Judicial codes of ethics have long prohibited judges from publicly speaking about pending cases. Responding to “an increase in attacks on judges’ judicial independence,” one state has amended its judicial code to permit judges to comment about the procedural, factual, or legal basis of a decision when criticism of the decision becomes the focus of a judicial campaign or recall election. ABA Section of Litigation leaders suggest that the new provision strikes a balance between protecting an individual judge’s First Amendment rights and the public concern that a judge’s speech could impact the outcome or fairness of a pending proceeding.
New Judicial Canons Issued

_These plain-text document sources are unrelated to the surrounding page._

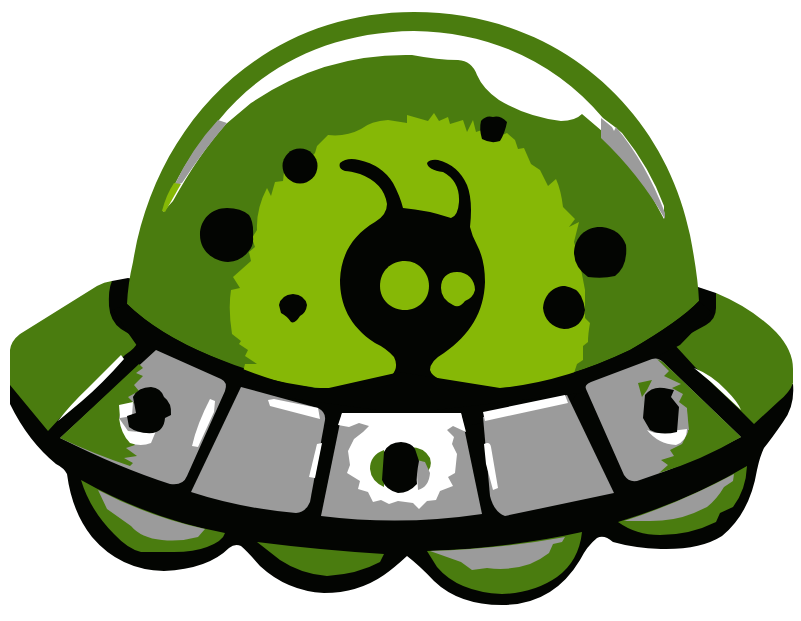
<!DOCTYPE html>
<html lang="en">
<head>
<meta charset="utf-8">
<title>Flying saucer with alien</title>
<style>
:root { --ink: #030502; --leaf: #4a7c0f; --lime: #86b806; --steel: #9b9b9b; --white: #fff; }
html, body { margin: 0; background: var(--white); overflow: hidden; }
svg { display: block; width: 801px; height: 621px; }
.ink { fill: var(--ink); }
.leaf { fill: var(--leaf); }
.lime { fill: var(--lime); }
.steel { fill: var(--steel); }
.white { fill: var(--white); }
</style>
</head>
<body>
<svg viewBox="0 0 801 621" role="img" aria-label="Green flying saucer with an alien under its glass dome">
  <g id="hull">
    <path class="ink" d="M10 384L48 400L108 300Q109 281 112 281L128 278L400 330L698 287L716 293L740 390L793 384Q795 406 783 422Q772 438 764 448Q760 456 757 470Q750 513 722 536Q700 550 661 549Q634 548 613 542Q604 534 597 538Q587 546 580 560Q553 605 502 605Q459 605 434 581Q420 566 407 556Q394 568 384 575Q358 593 324 593Q287 591 260 566Q248 552 241 546Q235 543 229 548Q208 569 164 571Q120 570 92 537Q72 512 67 474Q64 468 56 464Q28 441 10 404Z"/>
    <path class="leaf" d="M10 350Q11 341 20 334L97 286Q104 282 112 281Q108 290 109 306Q110 321 121 329L139 340Q136 348 125 355L60 418L48 431L10 385Z"/>
    <path class="leaf" d="M716 293Q752 308 776 332Q793 350 793 369V383Q790 392 779 401L754 424L740 410L695 367L673 343L706 325Q716 319 716 308Z"/>
    <path class="white" d="M121 355L124 359Q102 384 82 401L58 421Q70 405 88 388Z"/>
    <path class="white" d="M694 368Q712 375 726 390Q738 402 741 410Q726 396 711 382Z"/>
  </g>

  <g id="dome">
    <path class="leaf" d="M127 304Q128 283 133 262C156 120 265 12 414 12C560 12 665 112 690 235Q698 276 699 301Q680 321 630 350Q563 382 500 388H315Q260 376 211 356Q158 334 127 304Z"/>
    <path class="white" d="M219 120C263 66 329 32 414 31C493 32 557 64 603 118L615 127L622 133Q650 168 664 206V219Q643 178 616 143L582 114Q575 121 561 121Q527 117 499 100Q483 89 477 75Q472 61 458 60Q438 60 412 55Q324 53 251 103L226 124Q199 154 173 201L163 212Q180 164 219 120Z"/>
    <path class="steel" d="M218 120L227 123Q203 151 182 183L174 186Q192 148 218 120Z"/>
    <path class="lime" d="M174 183L181 184L165 212L162 211Q166 195 174 183Z"/>
    <path class="steel" d="M601 118L612 127L614 131L616 127Q646 163 665 213V219Q639 174 601 138Z"/>
    <path class="lime" d="M243 372L245 364L257 364L245 356L248 350L239 344L241 341L232 334Q228 309 231 290L240 288L233 277L251 261L249 252L255 247L252 238L257 230Q256 209 267 188L271 196L275 182L283 181L284 172L300 170L315 153L317 146L328 135Q346 137 361 129Q371 121 388 120L407 123V115L428 121L434 113L439 121L448 117L450 124L463 120L467 132L473 120L476 132L482 130L490 140L507 133L515 140L518 149L524 148L531 164L540 170L548 186L556 179Q561 190 563 207L575 219L569 227L579 222L574 242L580 264L585 290V318L590 323Q588 334 588 342L583 346V360L577 364L574 373Q540 387 499 388H320Q278 383 243 372Z"/>
  </g>

  <g id="dome-spots" class="ink">
    <path d="M481 121Q486 115 493 117Q500 115 507 122Q505 133 500 141Q491 144 482 139Q479 129 481 121Z"/>
    <circle cx="300" cy="166" r="17.5"/>
    <path d="M200 235C200 219 212 208 227 208Q241 208 249 215Q254 222 253 237Q254 246 248 252Q241 261 228 262C212 261 200 250 200 235Z"/>
    <path d="M279 305Q281 295 293 294Q305 295 307 305Q306 313 300 316Q295 324 291 322Q287 316 281 313Z"/>
    <path d="M574 252C575 236 587 226 602 227Q620 229 626 245Q628 266 615 276Q603 279 588 277Q574 267 574 252Z"/>
    <path d="M543 308C544 294 554 286 565 286Q577 288 581 296Q584 302 585 310C584 321 576 329 564 329C552 328 544 319 543 308Z"/>
  </g>

  <g id="alien">
    <path class="ink" d="M340 163Q347 157 359 160Q382 165 393 183Q400 196 403 208Q427 210 451 218Q458 216 459 202Q460 181 443 172Q428 170 427 163Q430 159 438 160Q458 165 467 185Q473 200 470 227Q472 236 477 245Q485 260 485 282C484 312 470 335 444 353Q430 361 430 370Q433 381 464 386Q510 392 558 381L590 372L570 405L400 440L230 405L245 372Q300 392 328 390Q376 383 392 375Q399 367 394 357Q386 348 375 343C349 326 340 304 340 280C341 254 353 235 375 222Q387 215 387 204Q384 183 360 174Q350 171 345 171Q338 169 340 163Z"/>
    <path class="lime" d="M380 286C380 271 391 261 405 261C419 261 429 273 429 286C429 300 418 310 405 310C391 310 380 300 380 286Z"/>
    <path class="lime" d="M441 288C441 278 447 272 457 272C468 272 475 280 475 290Q473 298 465 301Q459 309 453 305Q441 299 441 288Z"/>
  </g>

  <g id="rim">
    <path class="ink" d="M127 304Q158 334 211 356Q280 386 320 390L400 372L500 388Q563 382 630 350Q680 321 699 301L712 312L680 345L590 392L420 412H390L230 390L140 350L112 310Z"/>
  </g>

  <g id="window-panels">
    <g id="panel-far-left">
      <path class="steel" d="M156 350L221 379Q228 382 225 391L187 476Q183 486 170 484Q120 468 60 438Z"/>
      <path class="leaf" d="M60 438L139 364L143 368L136 373L143 376L134 385L139 391L128 397L134 403L122 408L119 418L127 431L135 445L126 448L137 456L124 458L133 463L130 466Q94 454 60 438Z"/>
      <path class="white" d="M210 399L215 401L214 412L198 447L192 446Q197 424 210 399Z"/>
      <path class="white" d="M119 405L133 402L132 416L126 417L120 418ZM119 418L128 431L149 433L156 431L151 443Q141 447 130 443Q121 434 119 418Z"/>
      <path class="ink" d="M133 397Q138 387 151 387Q161 388 164 397Q172 403 171 415L165 418Q164 431 153 433Q138 434 129 427L127 416L136 413Z"/>
    </g>
    <g id="panel-left">
      <path class="steel" d="M241 387L318 408Q326 412 325 420L310 502Q306 512 296 513Q240 508 191 492Z"/>
      <path class="white" d="M268 400L274 399L318 408L320 419L270 406Z"/>
      <path class="white" d="M317 444L322 443L315 478L309 477Z"/>
    </g>
    <g id="panel-centre">
      <path class="steel" d="M342 413H461L482 514Q402 526 321 516Z"/>
      <path class="white" d="M342 413H461L466 432L453 426L447 430L454 437L452 444L457 454L455 473L448 477L453 486L440 491L436 500L427 501L419 509L413 503L398 501L389 504L381 500L373 502L368 492L358 489L360 481L347 473L350 465L348 451L354 439L363 432L369 426L359 423L349 427L338 425Z"/>
      <path class="leaf" d="M384 450Q370 455 370 469Q371 481 384 487Z"/>
      <path class="leaf" d="M410 447Q424 447 430 458Q433 468 425 474L421 461L408 460Z"/>
      <path class="steel" d="M416 460L425 462L430 473Q429 487 418 490Z"/>
      <path class="ink" d="M384 452Q389 442 401 442Q412 443 415 449L419 461Q416 476 417 484Q409 493 398 493Q386 490 382 480Z"/>
    </g>
    <g id="panel-right">
      <path class="steel" d="M483 417L567 395L614 493L505 516Q494 512 490 496Z"/>
      <path class="white" d="M483 412L565 395L568 403L485 421Z"/>
      <path class="white" d="M484 444Q490 441 491 447L498 488L493 490L486 464Z"/>
    </g>
    <g id="panel-far-right">
      <path class="steel" d="M586 389Q584 385 591 382L652 359Q658 357 663 362L741 437Q690 464 640 480Q630 484 624 475Z"/>
      <path class="leaf" d="M657 359L663 362L741 437Q700 461 659 473L668 465L661 460L674 456L670 450L682 444L688 432L687 408L679 402L683 394L672 388L681 384L664 376L669 371Z"/>
      <path class="leaf" d="M638 383L652 380L647 390L642 397L645 408Z"/>
      <path class="steel" d="M677 408L687 411L689 430L677 433Z"/>
      <path class="white" d="M647 430L655 433L687 429Q687 441 676 445Q658 444 647 430Z"/>
      <path class="ink" d="M645 395Q652 386 664 388L674 390L671 397L679 407L677 432Q661 436 650 430L643 418Z"/>
    </g>
  </g>

  <g id="landing-lights">
    <path class="leaf" d="M81 480Q150 519 225 533Q223 541 207 547Q194 552 174 552H141Q128 549 114 534Q90 510 81 480Z"/>
    <path class="steel" d="M98 490Q150 517 205 529L198 537Q180 542 162 540Q141 538 131 526L107 509Z"/>
    <path class="leaf" d="M257 542Q320 550 384 554L380 562Q358 574 327 576Q301 574 280 560Z"/>
    <path class="leaf" d="M427 551Q510 548 582 532Q579 561 557 577Q534 593 502 594Q458 592 437 567Z"/>
    <path class="steel" d="M430 551Q500 549 565 537L562 542L553 544L549 553Q540 560 530 564Q510 571 487 568L472 570L461 562Z"/>
    <path class="leaf" d="M618 522Q690 500 747 466Q746 490 733 507L720 513L716 522Q690 535 660 535Q636 535 618 522Z"/>
    <path class="steel" d="M624 521Q680 503 734 474L733 481L724 487Q717 499 707 507L694 513Q672 522 645 521Z"/>
  </g>
</svg>
</body>
</html>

Effective July 1, 2020, the Supreme Court of California amended Canon 3B(9) of the California Code of Judicial Ethics relating to impartial discharge of adjudicative duties. The amendment adds new language permitting any judge to speak publicly about a pending case, “provided (a) the comment would not reasonably be expected to affect the outcome or impair the fairness of the proceeding, and (b) the comment is about the procedural, factual, or legal basis of a decision about which a judge has been criticized during the election or recall campaign.”